The sky is a soft gray ceiling, the air damp and cold, my skin dimpled like a basketball. When I lived in the desert, I yearned for such a day.
I used to climb up on my parents’ roof to watch the sun melt like butter over the rose-and-cerulean horizon. Twenty years later, the evening sky from my parents’ place is still that beautiful.
The chir of nighttime insects and the wide dark blue of the moonlight sky over the Texas Hill Country is not nearly as pleasant as a long, late-night conversation with my brother on our parents’ back deck. (Oops! I missed last week’s “small stone”! But I forgive myself, because I was preparing to fly across … More Small stone, Vol 2, #10
An afternoon on the couch, back flat and knees bent, the dry pulpy scent of paper and ink, the rich texture of a world unfolding in fine brushstrokes of words.
A few minutes ago, I helped a stranger cat to die. Not directly, but it was close enough. He’s a street cat, beefy and tough and full of spit and bravado. He’d been hit by a car. I think his hip is shattered. With the help of some neighbors, I coaxed his broken body into … More Small stone, Vol. 2, #8
The fading echo of the muezzin’s adhan blurs into the rising songs of birds awakened from their roosts in the minarets.
I wanted to write a haiku today, for Japan. But nothing I could write would ever feel sufficient enough, or delicate enough, or helpful enough. Then I found this video post from Jenn, an American teaching in Japan, and her words are excellent. Better still, she offers links and suggestions for ways to help Japan … More Small stone, Vol. 2, #6: SPECIAL JAPAN POST
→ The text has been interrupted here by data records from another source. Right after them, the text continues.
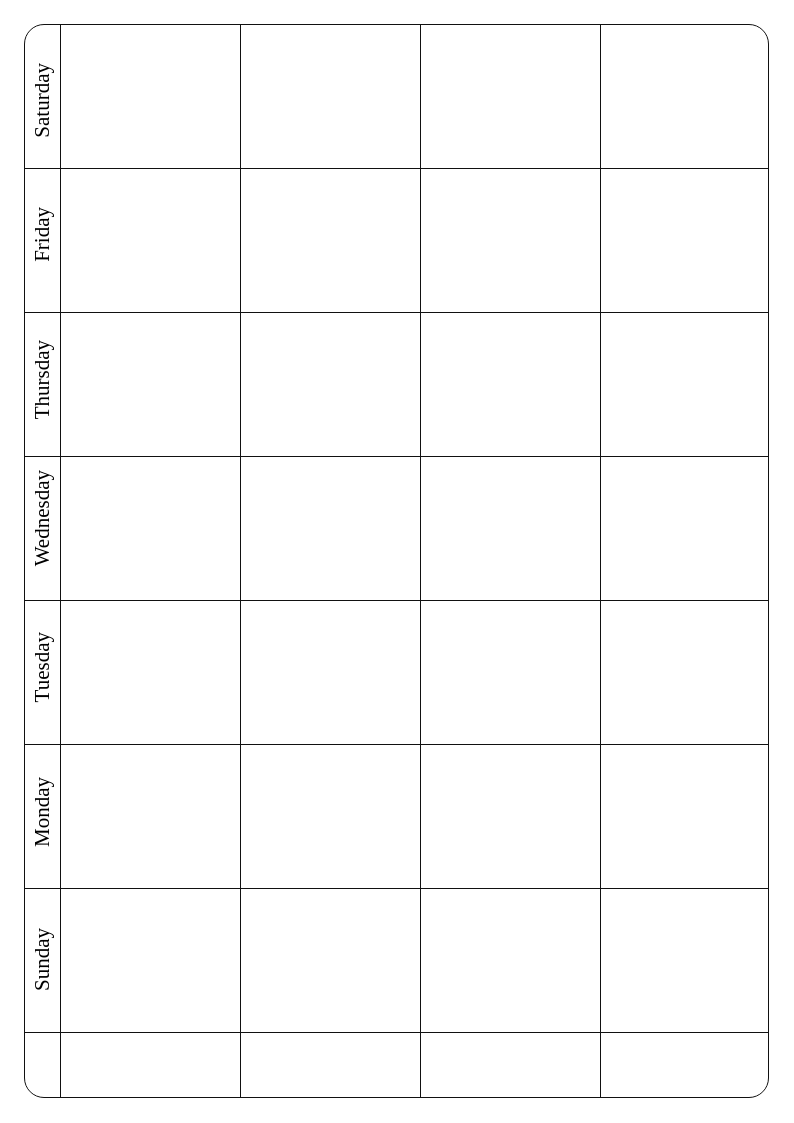
<!DOCTYPE html>
<html lang="en">
<head>
<meta charset="utf-8">
<title>Weekly planner</title>
<style>
  :root {
    --paper: #fff;
    --ink: #000;
    --rule: 1px solid #111;
  }
  * { box-sizing: border-box; }
  html, body { margin: 0; }
  body {
    width: 794px;
    height: 1123px;
    padding: 24px;
    overflow: hidden;
    background: var(--paper);
    color: var(--ink);
    font-family: "Liberation Serif", serif;
  }
  .planner {
    display: grid;
    grid-template-rows: repeat(7, 144px) 64px;
    width: 745px;
    height: 1074px;
    border: var(--rule);
    border-radius: 20px;
    overflow: hidden;
  }
  .row {
    display: grid;
    grid-template-columns: 36px repeat(3, 180px) 167px;
    border-bottom: var(--rule);
  }
  .row:last-child { border-bottom: 0; }
  .cell { border-right: var(--rule); }
  .cell:last-child { border-right: 0; }
  .day {
    display: flex;
    align-items: center;
    justify-content: center;
  }
  .day span {
    writing-mode: vertical-rl;
    font-size: 21px;
    line-height: 34px;
    white-space: nowrap;
    transform: translate(-1.5px, var(--nudge)) rotate(180deg);
  }
</style>
</head>
<body>
<main class="planner">
  <div class="row"><div class="cell day" style="--nudge: 4px"><span>Saturday</span></div><div class="cell"></div><div class="cell"></div><div class="cell"></div><div class="cell"></div></div>
  <div class="row"><div class="cell day" style="--nudge: -6px"><span>Friday</span></div><div class="cell"></div><div class="cell"></div><div class="cell"></div><div class="cell"></div></div>
  <div class="row"><div class="cell day" style="--nudge: -5px"><span>Thursday</span></div><div class="cell"></div><div class="cell"></div><div class="cell"></div><div class="cell"></div></div>
  <div class="row"><div class="cell day" style="--nudge: -10px"><span>Wednesday</span></div><div class="cell"></div><div class="cell"></div><div class="cell"></div><div class="cell"></div></div>
  <div class="row"><div class="cell day" style="--nudge: -5px"><span>Tuesday</span></div><div class="cell"></div><div class="cell"></div><div class="cell"></div><div class="cell"></div></div>
  <div class="row"><div class="cell day" style="--nudge: -5px"><span>Monday</span></div><div class="cell"></div><div class="cell"></div><div class="cell"></div><div class="cell"></div></div>
  <div class="row"><div class="cell day" style="--nudge: -1px"><span>Sunday</span></div><div class="cell"></div><div class="cell"></div><div class="cell"></div><div class="cell"></div></div>
  <div class="row"><div class="cell"></div><div class="cell"></div><div class="cell"></div><div class="cell"></div><div class="cell"></div></div>
</main>
</body>
</html>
Watching the street cleaner scoop up paper cups and faded wrappers, one smooth sweep of his long-handled dust pan, I remember when I cleaned houses and gas stations and grocery stores for a living. And I realize I can no longer do those things. I have lost the skills. I have developed new skills to … More Small stone, Vol. 2, #5
The dark setting sun like a copper coin in the sandy clouds.
All day I have stuffed my ears with music like soaked cotton; now, the gentle thrum of distant construction, the drift of passing traffic, and the quiet afternoon breeze feels like my eardrums exhaling.